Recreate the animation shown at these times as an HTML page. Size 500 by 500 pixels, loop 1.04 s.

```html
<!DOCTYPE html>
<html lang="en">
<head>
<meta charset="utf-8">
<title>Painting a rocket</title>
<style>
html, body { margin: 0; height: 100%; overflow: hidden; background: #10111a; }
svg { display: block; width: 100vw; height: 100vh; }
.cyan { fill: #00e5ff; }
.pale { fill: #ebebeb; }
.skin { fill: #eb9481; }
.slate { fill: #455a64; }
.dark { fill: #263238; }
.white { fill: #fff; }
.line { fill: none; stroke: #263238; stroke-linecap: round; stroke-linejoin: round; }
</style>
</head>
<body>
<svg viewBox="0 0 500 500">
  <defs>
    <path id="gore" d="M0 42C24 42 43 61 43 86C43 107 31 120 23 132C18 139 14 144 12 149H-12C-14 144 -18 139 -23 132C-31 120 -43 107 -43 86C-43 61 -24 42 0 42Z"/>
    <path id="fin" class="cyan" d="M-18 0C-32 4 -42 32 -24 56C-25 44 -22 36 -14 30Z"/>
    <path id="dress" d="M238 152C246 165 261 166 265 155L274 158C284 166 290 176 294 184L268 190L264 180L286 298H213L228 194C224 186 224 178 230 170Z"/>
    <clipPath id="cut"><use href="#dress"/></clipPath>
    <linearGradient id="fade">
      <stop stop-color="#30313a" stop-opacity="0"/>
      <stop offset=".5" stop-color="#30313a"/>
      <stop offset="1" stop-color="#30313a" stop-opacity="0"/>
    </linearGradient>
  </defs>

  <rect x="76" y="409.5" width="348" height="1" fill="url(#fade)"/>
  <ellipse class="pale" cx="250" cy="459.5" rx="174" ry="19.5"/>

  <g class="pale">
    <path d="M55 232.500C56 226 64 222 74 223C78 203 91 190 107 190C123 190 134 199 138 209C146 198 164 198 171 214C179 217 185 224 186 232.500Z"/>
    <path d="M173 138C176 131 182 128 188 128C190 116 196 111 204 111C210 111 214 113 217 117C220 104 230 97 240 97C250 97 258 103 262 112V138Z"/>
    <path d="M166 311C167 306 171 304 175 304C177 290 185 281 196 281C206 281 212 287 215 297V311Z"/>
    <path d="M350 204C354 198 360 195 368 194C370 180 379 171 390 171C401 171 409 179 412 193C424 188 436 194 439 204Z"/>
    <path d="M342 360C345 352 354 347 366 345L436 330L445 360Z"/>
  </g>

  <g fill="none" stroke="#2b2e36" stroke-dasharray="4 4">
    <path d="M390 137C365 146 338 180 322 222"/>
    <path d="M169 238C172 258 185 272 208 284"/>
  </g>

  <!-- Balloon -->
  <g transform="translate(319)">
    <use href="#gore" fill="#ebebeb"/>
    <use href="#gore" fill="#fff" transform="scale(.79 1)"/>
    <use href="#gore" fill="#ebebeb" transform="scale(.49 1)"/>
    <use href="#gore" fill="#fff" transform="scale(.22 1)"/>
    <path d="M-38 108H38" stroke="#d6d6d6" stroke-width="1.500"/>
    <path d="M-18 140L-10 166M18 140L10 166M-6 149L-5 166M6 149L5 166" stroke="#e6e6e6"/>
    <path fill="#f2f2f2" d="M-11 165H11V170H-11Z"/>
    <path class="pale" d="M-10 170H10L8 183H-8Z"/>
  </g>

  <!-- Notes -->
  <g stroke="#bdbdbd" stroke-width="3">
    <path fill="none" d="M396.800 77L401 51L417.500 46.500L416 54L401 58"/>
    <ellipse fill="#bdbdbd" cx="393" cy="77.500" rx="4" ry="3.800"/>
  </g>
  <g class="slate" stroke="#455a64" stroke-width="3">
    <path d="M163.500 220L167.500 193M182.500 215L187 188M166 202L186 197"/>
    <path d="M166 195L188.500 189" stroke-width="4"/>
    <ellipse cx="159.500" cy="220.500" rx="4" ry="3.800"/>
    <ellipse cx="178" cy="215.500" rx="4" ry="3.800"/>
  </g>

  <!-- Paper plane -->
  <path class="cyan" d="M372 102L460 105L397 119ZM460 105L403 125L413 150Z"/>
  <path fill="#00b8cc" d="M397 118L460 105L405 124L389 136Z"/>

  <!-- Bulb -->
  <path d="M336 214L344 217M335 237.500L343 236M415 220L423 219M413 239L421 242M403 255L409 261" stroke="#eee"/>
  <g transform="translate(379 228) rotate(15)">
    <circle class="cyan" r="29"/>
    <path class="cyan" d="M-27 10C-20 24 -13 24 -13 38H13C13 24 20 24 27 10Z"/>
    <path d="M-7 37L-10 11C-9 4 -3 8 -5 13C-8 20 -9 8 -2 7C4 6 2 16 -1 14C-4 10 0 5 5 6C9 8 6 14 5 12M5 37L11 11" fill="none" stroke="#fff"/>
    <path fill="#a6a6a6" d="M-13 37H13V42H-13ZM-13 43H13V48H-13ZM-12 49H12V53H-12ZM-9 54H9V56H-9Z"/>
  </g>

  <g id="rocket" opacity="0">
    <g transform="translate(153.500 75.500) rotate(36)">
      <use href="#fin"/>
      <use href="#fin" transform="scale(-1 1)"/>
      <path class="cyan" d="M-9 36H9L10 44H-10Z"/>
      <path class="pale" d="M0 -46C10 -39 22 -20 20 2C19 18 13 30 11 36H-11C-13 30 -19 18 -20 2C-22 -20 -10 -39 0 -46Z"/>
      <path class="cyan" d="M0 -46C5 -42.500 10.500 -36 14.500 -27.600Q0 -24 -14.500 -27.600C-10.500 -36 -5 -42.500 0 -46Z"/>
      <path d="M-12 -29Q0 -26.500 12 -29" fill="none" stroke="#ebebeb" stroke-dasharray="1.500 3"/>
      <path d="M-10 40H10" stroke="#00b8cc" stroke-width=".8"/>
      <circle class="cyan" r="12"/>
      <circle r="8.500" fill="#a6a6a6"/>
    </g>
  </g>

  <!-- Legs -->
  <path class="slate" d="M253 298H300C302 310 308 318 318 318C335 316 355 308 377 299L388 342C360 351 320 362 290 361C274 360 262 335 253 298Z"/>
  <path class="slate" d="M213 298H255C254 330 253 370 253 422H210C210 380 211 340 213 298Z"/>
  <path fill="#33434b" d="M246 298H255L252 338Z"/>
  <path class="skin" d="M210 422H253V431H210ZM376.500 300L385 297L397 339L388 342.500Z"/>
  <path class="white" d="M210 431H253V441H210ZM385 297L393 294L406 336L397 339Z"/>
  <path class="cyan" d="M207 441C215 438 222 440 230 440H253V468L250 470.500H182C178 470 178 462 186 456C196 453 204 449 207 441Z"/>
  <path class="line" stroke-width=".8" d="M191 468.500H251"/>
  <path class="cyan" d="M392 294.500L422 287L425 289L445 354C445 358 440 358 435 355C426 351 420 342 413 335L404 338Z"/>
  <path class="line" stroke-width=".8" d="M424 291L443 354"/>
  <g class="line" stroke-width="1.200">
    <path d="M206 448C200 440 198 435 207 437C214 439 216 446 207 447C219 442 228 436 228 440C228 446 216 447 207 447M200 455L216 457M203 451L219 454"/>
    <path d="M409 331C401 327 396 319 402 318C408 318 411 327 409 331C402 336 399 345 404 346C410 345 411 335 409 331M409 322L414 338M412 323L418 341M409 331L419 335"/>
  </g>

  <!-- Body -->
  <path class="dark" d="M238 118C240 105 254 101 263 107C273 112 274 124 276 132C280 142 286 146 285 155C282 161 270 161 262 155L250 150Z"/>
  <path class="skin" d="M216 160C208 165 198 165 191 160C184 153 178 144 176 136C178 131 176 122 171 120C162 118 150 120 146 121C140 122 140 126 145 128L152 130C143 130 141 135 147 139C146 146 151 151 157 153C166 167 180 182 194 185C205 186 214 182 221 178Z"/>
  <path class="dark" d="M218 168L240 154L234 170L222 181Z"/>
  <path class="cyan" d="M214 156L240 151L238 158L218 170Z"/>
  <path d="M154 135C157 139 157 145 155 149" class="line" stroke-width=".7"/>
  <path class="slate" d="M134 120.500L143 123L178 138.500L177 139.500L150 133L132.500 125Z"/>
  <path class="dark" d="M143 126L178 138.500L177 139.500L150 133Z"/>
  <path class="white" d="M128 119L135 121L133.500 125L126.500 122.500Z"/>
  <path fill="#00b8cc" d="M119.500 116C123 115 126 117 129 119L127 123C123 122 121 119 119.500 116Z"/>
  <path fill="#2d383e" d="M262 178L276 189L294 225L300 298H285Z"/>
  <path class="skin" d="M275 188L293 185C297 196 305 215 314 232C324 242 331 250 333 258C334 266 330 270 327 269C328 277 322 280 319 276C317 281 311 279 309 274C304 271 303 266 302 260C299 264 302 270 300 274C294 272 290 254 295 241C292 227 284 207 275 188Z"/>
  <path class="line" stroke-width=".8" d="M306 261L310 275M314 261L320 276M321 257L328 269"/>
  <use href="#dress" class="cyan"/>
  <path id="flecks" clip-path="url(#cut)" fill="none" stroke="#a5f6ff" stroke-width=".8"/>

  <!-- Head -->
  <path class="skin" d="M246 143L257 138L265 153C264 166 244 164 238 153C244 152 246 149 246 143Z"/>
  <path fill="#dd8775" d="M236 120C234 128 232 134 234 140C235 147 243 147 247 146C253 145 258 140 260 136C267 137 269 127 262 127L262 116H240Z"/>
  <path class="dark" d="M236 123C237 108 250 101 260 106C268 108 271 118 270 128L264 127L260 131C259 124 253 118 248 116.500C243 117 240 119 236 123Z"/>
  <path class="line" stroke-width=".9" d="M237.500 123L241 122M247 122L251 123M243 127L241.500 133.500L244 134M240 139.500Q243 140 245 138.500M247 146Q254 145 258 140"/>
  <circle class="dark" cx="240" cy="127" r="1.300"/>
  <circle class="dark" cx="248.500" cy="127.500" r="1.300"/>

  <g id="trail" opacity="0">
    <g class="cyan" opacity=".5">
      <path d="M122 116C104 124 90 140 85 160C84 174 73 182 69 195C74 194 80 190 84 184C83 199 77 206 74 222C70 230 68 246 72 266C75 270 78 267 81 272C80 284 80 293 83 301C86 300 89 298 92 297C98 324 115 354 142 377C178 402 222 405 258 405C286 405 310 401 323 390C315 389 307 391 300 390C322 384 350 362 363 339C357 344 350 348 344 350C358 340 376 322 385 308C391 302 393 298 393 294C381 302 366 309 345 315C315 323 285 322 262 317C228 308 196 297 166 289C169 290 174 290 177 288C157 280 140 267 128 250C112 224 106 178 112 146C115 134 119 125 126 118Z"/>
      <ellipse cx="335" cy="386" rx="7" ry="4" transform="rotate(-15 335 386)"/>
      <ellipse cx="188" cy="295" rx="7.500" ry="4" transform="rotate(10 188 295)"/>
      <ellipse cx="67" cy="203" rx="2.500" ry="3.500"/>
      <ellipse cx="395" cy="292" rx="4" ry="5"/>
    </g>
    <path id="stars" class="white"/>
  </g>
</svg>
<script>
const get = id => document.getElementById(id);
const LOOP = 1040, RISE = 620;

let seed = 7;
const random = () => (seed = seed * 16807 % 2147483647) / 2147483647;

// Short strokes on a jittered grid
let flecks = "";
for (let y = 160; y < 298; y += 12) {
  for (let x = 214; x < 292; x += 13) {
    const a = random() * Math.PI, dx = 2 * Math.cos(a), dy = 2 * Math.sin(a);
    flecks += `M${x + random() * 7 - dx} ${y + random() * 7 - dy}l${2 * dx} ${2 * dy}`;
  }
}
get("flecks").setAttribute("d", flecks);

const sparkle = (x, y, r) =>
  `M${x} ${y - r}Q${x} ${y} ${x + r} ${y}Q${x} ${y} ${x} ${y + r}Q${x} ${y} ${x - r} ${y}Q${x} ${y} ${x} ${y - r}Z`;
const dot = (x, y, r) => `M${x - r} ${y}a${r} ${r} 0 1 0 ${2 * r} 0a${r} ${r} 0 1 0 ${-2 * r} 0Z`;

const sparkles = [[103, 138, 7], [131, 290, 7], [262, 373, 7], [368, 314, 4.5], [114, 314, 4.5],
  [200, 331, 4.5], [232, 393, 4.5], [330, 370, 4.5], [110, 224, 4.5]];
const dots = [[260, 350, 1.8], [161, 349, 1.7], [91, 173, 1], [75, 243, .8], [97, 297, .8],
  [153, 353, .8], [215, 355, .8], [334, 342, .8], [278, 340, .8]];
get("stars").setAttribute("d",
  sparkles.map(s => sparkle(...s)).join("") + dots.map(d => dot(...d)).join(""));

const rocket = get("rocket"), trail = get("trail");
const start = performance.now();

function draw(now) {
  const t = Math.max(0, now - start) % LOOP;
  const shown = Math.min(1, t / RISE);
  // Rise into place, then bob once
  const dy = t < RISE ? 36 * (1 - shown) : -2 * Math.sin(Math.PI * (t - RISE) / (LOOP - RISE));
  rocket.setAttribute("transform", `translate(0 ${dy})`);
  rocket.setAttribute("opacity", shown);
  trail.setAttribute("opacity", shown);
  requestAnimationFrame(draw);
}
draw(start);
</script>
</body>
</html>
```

◇ ◇ ◇

» Exercise:
Each line of the material that has the word "ellipse" belongs in the answer.

» Task result:
  <ellipse class="pale" cx="250" cy="459.5" rx="174" ry="19.5"/>
    <ellipse fill="#bdbdbd" cx="393" cy="77.500" rx="4" ry="3.800"/>
    <ellipse cx="159.500" cy="220.500" rx="4" ry="3.800"/>
    <ellipse cx="178" cy="215.500" rx="4" ry="3.800"/>
      <ellipse cx="335" cy="386" rx="7" ry="4" transform="rotate(-15 335 386)"/>
      <ellipse cx="188" cy="295" rx="7.500" ry="4" transform="rotate(10 188 295)"/>
      <ellipse cx="67" cy="203" rx="2.500" ry="3.500"/>
      <ellipse cx="395" cy="292" rx="4" ry="5"/>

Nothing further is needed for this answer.